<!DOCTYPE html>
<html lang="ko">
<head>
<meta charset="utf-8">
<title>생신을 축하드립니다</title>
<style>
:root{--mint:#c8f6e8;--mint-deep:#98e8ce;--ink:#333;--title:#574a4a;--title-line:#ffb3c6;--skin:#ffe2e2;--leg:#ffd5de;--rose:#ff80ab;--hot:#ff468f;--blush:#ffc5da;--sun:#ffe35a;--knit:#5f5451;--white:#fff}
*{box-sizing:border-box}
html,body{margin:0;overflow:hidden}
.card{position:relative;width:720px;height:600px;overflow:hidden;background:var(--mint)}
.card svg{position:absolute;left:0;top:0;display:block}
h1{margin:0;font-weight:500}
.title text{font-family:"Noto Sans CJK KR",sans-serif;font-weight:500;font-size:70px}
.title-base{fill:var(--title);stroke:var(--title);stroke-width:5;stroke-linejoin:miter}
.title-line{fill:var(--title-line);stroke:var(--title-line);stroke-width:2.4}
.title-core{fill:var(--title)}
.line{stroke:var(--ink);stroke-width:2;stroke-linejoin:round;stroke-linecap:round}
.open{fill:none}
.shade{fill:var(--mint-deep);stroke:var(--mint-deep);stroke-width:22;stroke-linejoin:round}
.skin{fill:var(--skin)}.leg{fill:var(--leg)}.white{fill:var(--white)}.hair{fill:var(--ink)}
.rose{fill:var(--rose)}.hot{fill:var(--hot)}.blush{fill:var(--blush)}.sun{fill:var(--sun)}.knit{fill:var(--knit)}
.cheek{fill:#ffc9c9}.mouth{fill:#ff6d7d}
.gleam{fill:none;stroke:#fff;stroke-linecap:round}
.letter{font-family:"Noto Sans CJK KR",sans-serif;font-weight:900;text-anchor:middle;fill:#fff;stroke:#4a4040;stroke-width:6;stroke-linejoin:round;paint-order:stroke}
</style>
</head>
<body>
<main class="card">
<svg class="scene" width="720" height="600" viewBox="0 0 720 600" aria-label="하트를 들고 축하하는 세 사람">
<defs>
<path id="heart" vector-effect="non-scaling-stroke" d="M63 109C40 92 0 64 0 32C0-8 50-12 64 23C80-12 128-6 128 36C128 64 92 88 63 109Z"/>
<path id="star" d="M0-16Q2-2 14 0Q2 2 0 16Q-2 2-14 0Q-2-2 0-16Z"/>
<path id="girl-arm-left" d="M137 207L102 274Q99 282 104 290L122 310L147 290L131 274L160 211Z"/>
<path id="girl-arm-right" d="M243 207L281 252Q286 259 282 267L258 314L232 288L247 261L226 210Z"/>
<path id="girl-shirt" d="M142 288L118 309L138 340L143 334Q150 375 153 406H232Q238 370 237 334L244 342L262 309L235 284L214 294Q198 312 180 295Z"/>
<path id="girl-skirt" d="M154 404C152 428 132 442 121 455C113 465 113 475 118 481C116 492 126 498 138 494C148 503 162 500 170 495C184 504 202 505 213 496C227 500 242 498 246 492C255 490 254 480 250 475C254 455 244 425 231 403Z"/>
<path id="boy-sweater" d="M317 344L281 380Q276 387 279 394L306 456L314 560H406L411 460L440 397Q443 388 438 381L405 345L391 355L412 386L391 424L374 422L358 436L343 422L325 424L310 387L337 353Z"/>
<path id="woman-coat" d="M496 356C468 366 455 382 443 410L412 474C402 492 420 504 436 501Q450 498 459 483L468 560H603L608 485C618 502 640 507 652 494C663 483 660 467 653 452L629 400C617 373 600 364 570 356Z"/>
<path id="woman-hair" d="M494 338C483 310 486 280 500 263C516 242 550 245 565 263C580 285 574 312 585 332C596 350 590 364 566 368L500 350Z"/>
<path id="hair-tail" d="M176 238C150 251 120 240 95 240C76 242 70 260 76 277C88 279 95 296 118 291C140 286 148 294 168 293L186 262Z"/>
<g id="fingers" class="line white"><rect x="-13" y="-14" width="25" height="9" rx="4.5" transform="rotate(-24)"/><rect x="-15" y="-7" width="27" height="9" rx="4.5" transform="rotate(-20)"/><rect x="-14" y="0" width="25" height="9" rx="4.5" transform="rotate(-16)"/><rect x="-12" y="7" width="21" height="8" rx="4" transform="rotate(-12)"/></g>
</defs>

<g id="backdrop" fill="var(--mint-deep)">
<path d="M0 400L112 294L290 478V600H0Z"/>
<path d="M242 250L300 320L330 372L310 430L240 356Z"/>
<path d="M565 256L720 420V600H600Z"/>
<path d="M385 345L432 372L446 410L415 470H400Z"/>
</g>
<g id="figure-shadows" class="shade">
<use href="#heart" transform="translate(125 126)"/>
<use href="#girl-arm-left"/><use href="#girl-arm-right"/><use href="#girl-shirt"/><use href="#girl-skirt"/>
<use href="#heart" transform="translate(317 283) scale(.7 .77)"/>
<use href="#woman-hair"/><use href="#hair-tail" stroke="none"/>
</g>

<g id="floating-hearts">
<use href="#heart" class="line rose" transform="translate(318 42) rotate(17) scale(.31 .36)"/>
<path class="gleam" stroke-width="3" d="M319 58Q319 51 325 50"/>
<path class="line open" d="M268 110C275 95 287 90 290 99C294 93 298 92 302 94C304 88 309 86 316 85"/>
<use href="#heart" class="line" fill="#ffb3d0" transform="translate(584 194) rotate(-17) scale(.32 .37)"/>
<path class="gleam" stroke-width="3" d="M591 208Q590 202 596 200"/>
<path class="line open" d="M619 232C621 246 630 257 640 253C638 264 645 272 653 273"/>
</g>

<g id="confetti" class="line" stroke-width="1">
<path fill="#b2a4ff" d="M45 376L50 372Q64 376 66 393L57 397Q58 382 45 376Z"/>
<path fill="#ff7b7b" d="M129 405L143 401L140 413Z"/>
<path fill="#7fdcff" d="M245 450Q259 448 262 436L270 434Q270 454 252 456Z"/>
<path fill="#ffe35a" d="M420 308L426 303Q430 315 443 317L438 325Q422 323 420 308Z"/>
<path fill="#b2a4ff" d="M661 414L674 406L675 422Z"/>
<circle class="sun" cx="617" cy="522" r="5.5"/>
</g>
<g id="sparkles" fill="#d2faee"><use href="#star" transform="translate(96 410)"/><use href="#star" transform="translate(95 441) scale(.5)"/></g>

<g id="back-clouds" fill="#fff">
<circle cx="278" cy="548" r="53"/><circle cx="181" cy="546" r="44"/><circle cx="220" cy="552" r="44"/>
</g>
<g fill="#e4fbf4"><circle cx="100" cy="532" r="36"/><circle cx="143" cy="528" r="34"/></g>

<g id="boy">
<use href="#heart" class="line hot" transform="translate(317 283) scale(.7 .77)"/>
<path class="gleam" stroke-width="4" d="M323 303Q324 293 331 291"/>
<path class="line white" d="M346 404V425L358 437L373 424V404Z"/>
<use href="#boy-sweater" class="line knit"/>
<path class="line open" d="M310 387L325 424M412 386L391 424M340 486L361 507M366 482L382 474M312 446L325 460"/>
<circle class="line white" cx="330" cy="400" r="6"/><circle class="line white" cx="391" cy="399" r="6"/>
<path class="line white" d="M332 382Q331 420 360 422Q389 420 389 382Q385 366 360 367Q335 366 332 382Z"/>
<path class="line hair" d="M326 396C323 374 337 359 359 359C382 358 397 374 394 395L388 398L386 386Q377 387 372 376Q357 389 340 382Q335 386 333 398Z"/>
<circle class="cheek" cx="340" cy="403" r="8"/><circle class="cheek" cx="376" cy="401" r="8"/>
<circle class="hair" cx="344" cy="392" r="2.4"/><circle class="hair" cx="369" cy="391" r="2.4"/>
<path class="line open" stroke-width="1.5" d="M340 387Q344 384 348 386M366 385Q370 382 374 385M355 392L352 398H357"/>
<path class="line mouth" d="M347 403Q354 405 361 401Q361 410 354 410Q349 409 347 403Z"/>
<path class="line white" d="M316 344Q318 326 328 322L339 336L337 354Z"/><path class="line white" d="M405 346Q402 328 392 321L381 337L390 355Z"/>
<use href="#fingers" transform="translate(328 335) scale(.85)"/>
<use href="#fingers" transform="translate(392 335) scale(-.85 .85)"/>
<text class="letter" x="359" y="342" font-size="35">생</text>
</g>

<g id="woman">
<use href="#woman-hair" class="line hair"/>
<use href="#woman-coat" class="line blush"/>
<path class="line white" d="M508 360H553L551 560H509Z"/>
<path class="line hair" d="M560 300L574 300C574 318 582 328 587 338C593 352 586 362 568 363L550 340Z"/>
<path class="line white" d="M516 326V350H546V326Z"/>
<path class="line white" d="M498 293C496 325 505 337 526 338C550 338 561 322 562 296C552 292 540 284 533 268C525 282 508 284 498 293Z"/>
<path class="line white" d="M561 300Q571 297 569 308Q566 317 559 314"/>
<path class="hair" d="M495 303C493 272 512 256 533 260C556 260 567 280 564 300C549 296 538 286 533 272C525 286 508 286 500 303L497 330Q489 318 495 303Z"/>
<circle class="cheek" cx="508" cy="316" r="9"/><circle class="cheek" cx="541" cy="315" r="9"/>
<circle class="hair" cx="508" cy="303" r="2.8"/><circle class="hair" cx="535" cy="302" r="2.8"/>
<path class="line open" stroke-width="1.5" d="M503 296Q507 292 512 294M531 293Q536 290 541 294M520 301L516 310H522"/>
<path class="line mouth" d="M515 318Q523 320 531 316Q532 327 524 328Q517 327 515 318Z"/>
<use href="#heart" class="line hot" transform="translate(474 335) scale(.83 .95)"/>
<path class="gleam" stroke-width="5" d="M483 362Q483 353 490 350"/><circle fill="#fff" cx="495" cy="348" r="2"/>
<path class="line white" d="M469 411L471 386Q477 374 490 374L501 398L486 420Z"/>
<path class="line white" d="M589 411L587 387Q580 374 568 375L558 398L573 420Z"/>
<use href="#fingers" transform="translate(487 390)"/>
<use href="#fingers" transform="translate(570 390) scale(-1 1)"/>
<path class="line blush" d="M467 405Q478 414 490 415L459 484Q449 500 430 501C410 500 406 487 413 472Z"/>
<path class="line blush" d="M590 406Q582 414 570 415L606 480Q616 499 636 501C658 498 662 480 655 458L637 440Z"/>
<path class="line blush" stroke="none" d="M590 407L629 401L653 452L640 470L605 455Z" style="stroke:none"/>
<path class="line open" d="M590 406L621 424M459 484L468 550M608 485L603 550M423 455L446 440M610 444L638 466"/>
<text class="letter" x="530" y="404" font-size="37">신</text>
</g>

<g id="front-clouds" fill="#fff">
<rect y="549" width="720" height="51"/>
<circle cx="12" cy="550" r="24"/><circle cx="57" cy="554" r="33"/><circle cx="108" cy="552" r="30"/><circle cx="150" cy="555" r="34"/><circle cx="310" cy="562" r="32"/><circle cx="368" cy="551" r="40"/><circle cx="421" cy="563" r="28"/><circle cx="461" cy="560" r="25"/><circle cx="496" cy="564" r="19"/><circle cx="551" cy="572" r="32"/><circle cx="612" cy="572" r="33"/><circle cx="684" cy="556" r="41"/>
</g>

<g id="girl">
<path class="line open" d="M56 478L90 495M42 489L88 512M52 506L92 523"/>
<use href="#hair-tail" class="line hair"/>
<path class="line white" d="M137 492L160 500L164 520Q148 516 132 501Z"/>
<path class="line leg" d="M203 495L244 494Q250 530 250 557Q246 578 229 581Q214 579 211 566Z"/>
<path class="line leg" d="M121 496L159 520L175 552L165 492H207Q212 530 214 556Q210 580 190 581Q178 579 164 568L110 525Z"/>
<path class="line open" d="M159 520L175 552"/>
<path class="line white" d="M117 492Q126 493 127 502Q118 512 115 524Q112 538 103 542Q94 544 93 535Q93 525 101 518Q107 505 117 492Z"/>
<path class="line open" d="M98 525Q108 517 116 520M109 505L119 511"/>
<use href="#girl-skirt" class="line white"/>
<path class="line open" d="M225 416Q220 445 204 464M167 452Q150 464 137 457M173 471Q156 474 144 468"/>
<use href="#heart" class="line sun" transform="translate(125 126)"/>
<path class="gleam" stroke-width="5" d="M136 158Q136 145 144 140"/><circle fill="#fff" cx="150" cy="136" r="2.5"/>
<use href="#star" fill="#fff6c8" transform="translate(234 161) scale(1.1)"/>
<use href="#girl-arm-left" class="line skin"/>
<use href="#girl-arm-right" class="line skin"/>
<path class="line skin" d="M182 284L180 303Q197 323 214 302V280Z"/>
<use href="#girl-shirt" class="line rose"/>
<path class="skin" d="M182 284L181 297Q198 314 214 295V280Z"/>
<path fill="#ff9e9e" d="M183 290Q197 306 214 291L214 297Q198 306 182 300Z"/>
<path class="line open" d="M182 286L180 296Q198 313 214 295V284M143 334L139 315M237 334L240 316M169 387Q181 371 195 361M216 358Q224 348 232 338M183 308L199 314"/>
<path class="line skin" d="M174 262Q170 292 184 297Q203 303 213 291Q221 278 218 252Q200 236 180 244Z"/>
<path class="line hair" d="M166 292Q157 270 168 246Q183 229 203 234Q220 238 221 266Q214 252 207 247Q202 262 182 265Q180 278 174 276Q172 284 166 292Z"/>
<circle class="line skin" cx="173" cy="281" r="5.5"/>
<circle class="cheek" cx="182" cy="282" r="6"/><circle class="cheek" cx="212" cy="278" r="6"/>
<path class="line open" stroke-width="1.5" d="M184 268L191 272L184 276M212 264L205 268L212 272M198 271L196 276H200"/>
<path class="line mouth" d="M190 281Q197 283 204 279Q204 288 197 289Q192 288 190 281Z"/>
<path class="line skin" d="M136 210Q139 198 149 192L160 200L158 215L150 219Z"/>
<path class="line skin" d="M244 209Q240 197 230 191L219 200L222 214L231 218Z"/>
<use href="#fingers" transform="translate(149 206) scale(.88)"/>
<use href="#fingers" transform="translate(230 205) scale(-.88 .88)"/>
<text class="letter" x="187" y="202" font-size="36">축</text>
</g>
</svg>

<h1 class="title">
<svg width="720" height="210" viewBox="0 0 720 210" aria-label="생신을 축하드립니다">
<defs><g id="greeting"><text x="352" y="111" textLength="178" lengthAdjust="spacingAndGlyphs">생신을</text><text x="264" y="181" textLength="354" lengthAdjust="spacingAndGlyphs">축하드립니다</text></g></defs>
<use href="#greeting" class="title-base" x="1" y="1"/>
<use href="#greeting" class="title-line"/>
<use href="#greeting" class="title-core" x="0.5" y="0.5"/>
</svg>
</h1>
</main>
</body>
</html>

---------------

- [Activity]: Within the material above, show every line that includes "gleam".

- [Solved problem]:
.gleam{fill:none;stroke:#fff;stroke-linecap:round}
<path class="gleam" stroke-width="3" d="M319 58Q319 51 325 50"/>
<path class="gleam" stroke-width="3" d="M591 208Q590 202 596 200"/>
<path class="gleam" stroke-width="4" d="M323 303Q324 293 331 291"/>
<path class="gleam" stroke-width="5" d="M483 362Q483 353 490 350"/><circle fill="#fff" cx="495" cy="348" r="2"/>
<path class="gleam" stroke-width="5" d="M136 158Q136 145 144 140"/><circle fill="#fff" cx="150" cy="136" r="2.5"/>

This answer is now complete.